* _Problem statement_
What is needed is an exact copy of all the data.

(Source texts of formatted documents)
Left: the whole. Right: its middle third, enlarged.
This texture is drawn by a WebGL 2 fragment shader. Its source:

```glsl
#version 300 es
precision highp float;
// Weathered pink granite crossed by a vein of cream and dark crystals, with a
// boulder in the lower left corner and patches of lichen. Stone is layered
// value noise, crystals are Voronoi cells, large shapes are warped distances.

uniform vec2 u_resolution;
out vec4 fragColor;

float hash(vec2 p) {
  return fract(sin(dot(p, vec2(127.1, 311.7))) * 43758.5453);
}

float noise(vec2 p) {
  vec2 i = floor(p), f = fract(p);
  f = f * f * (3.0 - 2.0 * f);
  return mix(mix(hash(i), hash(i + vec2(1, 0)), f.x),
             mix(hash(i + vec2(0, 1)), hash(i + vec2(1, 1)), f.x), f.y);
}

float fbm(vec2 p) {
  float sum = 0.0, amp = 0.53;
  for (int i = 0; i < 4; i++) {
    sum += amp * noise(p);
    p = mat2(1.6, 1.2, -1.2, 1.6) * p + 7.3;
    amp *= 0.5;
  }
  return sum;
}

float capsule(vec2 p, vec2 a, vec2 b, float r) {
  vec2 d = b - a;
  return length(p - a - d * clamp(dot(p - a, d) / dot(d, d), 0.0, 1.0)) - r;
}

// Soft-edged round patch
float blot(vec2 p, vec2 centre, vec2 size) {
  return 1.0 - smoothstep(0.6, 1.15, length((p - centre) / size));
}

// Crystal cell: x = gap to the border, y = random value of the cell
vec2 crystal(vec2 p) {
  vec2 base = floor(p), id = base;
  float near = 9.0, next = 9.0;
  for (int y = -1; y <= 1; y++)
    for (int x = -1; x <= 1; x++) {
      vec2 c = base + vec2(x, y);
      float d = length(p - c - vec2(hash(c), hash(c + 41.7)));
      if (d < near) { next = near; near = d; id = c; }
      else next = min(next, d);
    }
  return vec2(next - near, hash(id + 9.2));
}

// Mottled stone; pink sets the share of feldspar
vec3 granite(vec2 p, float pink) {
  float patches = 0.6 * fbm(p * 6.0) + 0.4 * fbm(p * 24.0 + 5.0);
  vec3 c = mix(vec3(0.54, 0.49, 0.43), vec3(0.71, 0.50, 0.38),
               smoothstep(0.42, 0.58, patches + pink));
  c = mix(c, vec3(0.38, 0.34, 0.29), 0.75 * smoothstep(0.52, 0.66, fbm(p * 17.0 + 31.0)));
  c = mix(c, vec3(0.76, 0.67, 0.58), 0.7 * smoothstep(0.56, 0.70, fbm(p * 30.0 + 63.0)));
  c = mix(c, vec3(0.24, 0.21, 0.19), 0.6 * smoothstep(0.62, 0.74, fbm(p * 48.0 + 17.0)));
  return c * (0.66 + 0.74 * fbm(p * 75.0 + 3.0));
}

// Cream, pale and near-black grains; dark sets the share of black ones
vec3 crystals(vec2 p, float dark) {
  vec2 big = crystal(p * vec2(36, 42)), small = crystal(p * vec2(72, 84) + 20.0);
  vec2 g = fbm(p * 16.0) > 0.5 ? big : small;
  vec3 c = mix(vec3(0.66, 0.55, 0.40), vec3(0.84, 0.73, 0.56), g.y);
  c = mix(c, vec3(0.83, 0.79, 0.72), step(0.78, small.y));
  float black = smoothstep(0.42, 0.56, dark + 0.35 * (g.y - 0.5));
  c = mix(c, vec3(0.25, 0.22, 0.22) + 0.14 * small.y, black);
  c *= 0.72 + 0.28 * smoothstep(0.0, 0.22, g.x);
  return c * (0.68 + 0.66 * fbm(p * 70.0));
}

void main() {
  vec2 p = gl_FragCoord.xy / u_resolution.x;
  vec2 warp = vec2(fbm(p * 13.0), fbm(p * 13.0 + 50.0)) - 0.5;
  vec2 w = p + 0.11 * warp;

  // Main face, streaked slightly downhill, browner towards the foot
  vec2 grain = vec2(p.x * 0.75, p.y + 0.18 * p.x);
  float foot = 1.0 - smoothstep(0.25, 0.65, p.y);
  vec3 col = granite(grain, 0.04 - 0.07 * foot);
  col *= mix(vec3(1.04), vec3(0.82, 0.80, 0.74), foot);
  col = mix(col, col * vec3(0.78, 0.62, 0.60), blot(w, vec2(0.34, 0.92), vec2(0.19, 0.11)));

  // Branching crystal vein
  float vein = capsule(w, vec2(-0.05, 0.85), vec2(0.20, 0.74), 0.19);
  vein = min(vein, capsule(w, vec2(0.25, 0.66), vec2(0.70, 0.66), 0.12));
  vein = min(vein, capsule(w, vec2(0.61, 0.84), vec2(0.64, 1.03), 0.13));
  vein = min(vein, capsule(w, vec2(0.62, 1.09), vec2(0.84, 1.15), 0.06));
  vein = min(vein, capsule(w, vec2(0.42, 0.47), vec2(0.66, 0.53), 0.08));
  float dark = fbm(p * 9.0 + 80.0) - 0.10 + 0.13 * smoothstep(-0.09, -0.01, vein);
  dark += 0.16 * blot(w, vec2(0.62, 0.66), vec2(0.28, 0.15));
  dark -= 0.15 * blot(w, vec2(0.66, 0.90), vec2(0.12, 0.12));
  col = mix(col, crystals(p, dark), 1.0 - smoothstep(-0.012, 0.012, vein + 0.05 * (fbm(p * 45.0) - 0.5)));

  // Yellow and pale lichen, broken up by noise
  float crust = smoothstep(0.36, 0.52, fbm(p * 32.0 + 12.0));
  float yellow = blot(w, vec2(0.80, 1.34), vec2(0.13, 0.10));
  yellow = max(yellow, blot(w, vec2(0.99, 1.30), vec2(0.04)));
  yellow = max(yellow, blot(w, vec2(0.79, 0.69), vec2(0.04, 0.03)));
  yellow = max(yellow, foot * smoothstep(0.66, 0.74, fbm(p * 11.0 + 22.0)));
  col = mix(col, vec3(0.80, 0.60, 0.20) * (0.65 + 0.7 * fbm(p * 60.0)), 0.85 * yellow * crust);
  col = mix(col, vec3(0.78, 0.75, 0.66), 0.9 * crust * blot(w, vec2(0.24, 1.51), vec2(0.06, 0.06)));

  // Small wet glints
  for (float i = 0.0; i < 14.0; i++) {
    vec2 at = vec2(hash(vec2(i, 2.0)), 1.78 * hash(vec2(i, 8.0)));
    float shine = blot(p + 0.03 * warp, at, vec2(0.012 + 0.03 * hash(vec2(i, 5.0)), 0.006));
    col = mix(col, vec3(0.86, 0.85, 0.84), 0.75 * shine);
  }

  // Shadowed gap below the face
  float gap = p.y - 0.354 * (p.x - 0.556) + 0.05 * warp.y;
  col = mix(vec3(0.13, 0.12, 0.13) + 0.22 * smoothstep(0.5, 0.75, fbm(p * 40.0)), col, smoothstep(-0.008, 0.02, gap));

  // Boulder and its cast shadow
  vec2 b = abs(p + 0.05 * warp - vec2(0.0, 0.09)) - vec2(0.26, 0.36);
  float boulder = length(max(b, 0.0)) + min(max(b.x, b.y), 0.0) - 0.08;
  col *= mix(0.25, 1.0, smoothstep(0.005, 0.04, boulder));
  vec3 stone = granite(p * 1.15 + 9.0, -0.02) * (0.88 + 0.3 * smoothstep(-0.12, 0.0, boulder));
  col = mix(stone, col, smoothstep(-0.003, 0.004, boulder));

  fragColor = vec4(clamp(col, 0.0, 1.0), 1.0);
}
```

* _Exercise response_
Left: the whole. Right: its middle third, enlarged.
This texture is drawn by a WebGL 2 fragment shader. Its source:

```glsl
#version 300 es
precision highp float;
// Weathered pink granite crossed by a vein of cream and dark crystals, with a
// boulder in the lower left corner and patches of lichen. Stone is layered
// value noise, crystals are Voronoi cells, large shapes are warped distances.

uniform vec2 u_resolution;
out vec4 fragColor;

float hash(vec2 p) {
  return fract(sin(dot(p, vec2(127.1, 311.7))) * 43758.5453);
}

float noise(vec2 p) {
  vec2 i = floor(p), f = fract(p);
  f = f * f * (3.0 - 2.0 * f);
  return mix(mix(hash(i), hash(i + vec2(1, 0)), f.x),
             mix(hash(i + vec2(0, 1)), hash(i + vec2(1, 1)), f.x), f.y);
}

float fbm(vec2 p) {
  float sum = 0.0, amp = 0.53;
  for (int i = 0; i < 4; i++) {
    sum += amp * noise(p);
    p = mat2(1.6, 1.2, -1.2, 1.6) * p + 7.3;
    amp *= 0.5;
  }
  return sum;
}

float capsule(vec2 p, vec2 a, vec2 b, float r) {
  vec2 d = b - a;
  return length(p - a - d * clamp(dot(p - a, d) / dot(d, d), 0.0, 1.0)) - r;
}

// Soft-edged round patch
float blot(vec2 p, vec2 centre, vec2 size) {
  return 1.0 - smoothstep(0.6, 1.15, length((p - centre) / size));
}

// Crystal cell: x = gap to the border, y = random value of the cell
vec2 crystal(vec2 p) {
  vec2 base = floor(p), id = base;
  float near = 9.0, next = 9.0;
  for (int y = -1; y <= 1; y++)
    for (int x = -1; x <= 1; x++) {
      vec2 c = base + vec2(x, y);
      float d = length(p - c - vec2(hash(c), hash(c + 41.7)));
      if (d < near) { next = near; near = d; id = c; }
      else next = min(next, d);
    }
  return vec2(next - near, hash(id + 9.2));
}

// Mottled stone; pink sets the share of feldspar
vec3 granite(vec2 p, float pink) {
  float patches = 0.6 * fbm(p * 6.0) + 0.4 * fbm(p * 24.0 + 5.0);
  vec3 c = mix(vec3(0.54, 0.49, 0.43), vec3(0.71, 0.50, 0.38),
               smoothstep(0.42, 0.58, patches + pink));
  c = mix(c, vec3(0.38, 0.34, 0.29), 0.75 * smoothstep(0.52, 0.66, fbm(p * 17.0 + 31.0)));
  c = mix(c, vec3(0.76, 0.67, 0.58), 0.7 * smoothstep(0.56, 0.70, fbm(p * 30.0 + 63.0)));
  c = mix(c, vec3(0.24, 0.21, 0.19), 0.6 * smoothstep(0.62, 0.74, fbm(p * 48.0 + 17.0)));
  return c * (0.66 + 0.74 * fbm(p * 75.0 + 3.0));
}

// Cream, pale and near-black grains; dark sets the share of black ones
vec3 crystals(vec2 p, float dark) {
  vec2 big = crystal(p * vec2(36, 42)), small = crystal(p * vec2(72, 84) + 20.0);
  vec2 g = fbm(p * 16.0) > 0.5 ? big : small;
  vec3 c = mix(vec3(0.66, 0.55, 0.40), vec3(0.84, 0.73, 0.56), g.y);
  c = mix(c, vec3(0.83, 0.79, 0.72), step(0.78, small.y));
  float black = smoothstep(0.42, 0.56, dark + 0.35 * (g.y - 0.5));
  c = mix(c, vec3(0.25, 0.22, 0.22) + 0.14 * small.y, black);
  c *= 0.72 + 0.28 * smoothstep(0.0, 0.22, g.x);
  return c * (0.68 + 0.66 * fbm(p * 70.0));
}

void main() {
  vec2 p = gl_FragCoord.xy / u_resolution.x;
  vec2 warp = vec2(fbm(p * 13.0), fbm(p * 13.0 + 50.0)) - 0.5;
  vec2 w = p + 0.11 * warp;

  // Main face, streaked slightly downhill, browner towards the foot
  vec2 grain = vec2(p.x * 0.75, p.y + 0.18 * p.x);
  float foot = 1.0 - smoothstep(0.25, 0.65, p.y);
  vec3 col = granite(grain, 0.04 - 0.07 * foot);
  col *= mix(vec3(1.04), vec3(0.82, 0.80, 0.74), foot);
  col = mix(col, col * vec3(0.78, 0.62, 0.60), blot(w, vec2(0.34, 0.92), vec2(0.19, 0.11)));

  // Branching crystal vein
  float vein = capsule(w, vec2(-0.05, 0.85), vec2(0.20, 0.74), 0.19);
  vein = min(vein, capsule(w, vec2(0.25, 0.66), vec2(0.70, 0.66), 0.12));
  vein = min(vein, capsule(w, vec2(0.61, 0.84), vec2(0.64, 1.03), 0.13));
  vein = min(vein, capsule(w, vec2(0.62, 1.09), vec2(0.84, 1.15), 0.06));
  vein = min(vein, capsule(w, vec2(0.42, 0.47), vec2(0.66, 0.53), 0.08));
  float dark = fbm(p * 9.0 + 80.0) - 0.10 + 0.13 * smoothstep(-0.09, -0.01, vein);
  dark += 0.16 * blot(w, vec2(0.62, 0.66), vec2(0.28, 0.15));
  dark -= 0.15 * blot(w, vec2(0.66, 0.90), vec2(0.12, 0.12));
  col = mix(col, crystals(p, dark), 1.0 - smoothstep(-0.012, 0.012, vein + 0.05 * (fbm(p * 45.0) - 0.5)));

  // Yellow and pale lichen, broken up by noise
  float crust = smoothstep(0.36, 0.52, fbm(p * 32.0 + 12.0));
  float yellow = blot(w, vec2(0.80, 1.34), vec2(0.13, 0.10));
  yellow = max(yellow, blot(w, vec2(0.99, 1.30), vec2(0.04)));
  yellow = max(yellow, blot(w, vec2(0.79, 0.69), vec2(0.04, 0.03)));
  yellow = max(yellow, foot * smoothstep(0.66, 0.74, fbm(p * 11.0 + 22.0)));
  col = mix(col, vec3(0.80, 0.60, 0.20) * (0.65 + 0.7 * fbm(p * 60.0)), 0.85 * yellow * crust);
  col = mix(col, vec3(0.78, 0.75, 0.66), 0.9 * crust * blot(w, vec2(0.24, 1.51), vec2(0.06, 0.06)));

  // Small wet glints
  for (float i = 0.0; i < 14.0; i++) {
    vec2 at = vec2(hash(vec2(i, 2.0)), 1.78 * hash(vec2(i, 8.0)));
    float shine = blot(p + 0.03 * warp, at, vec2(0.012 + 0.03 * hash(vec2(i, 5.0)), 0.006));
    col = mix(col, vec3(0.86, 0.85, 0.84), 0.75 * shine);
  }

  // Shadowed gap below the face
  float gap = p.y - 0.354 * (p.x - 0.556) + 0.05 * warp.y;
  col = mix(vec3(0.13, 0.12, 0.13) + 0.22 * smoothstep(0.5, 0.75, fbm(p * 40.0)), col, smoothstep(-0.008, 0.02, gap));

  // Boulder and its cast shadow
  vec2 b = abs(p + 0.05 * warp - vec2(0.0, 0.09)) - vec2(0.26, 0.36);
  float boulder = length(max(b, 0.0)) + min(max(b.x, b.y), 0.0) - 0.08;
  col *= mix(0.25, 1.0, smoothstep(0.005, 0.04, boulder));
  vec3 stone = granite(p * 1.15 + 9.0, -0.02) * (0.88 + 0.3 * smoothstep(-0.12, 0.0, boulder));
  col = mix(stone, col, smoothstep(-0.003, 0.004, boulder));

  fragColor = vec4(clamp(col, 0.0, 1.0), 1.0);
}
```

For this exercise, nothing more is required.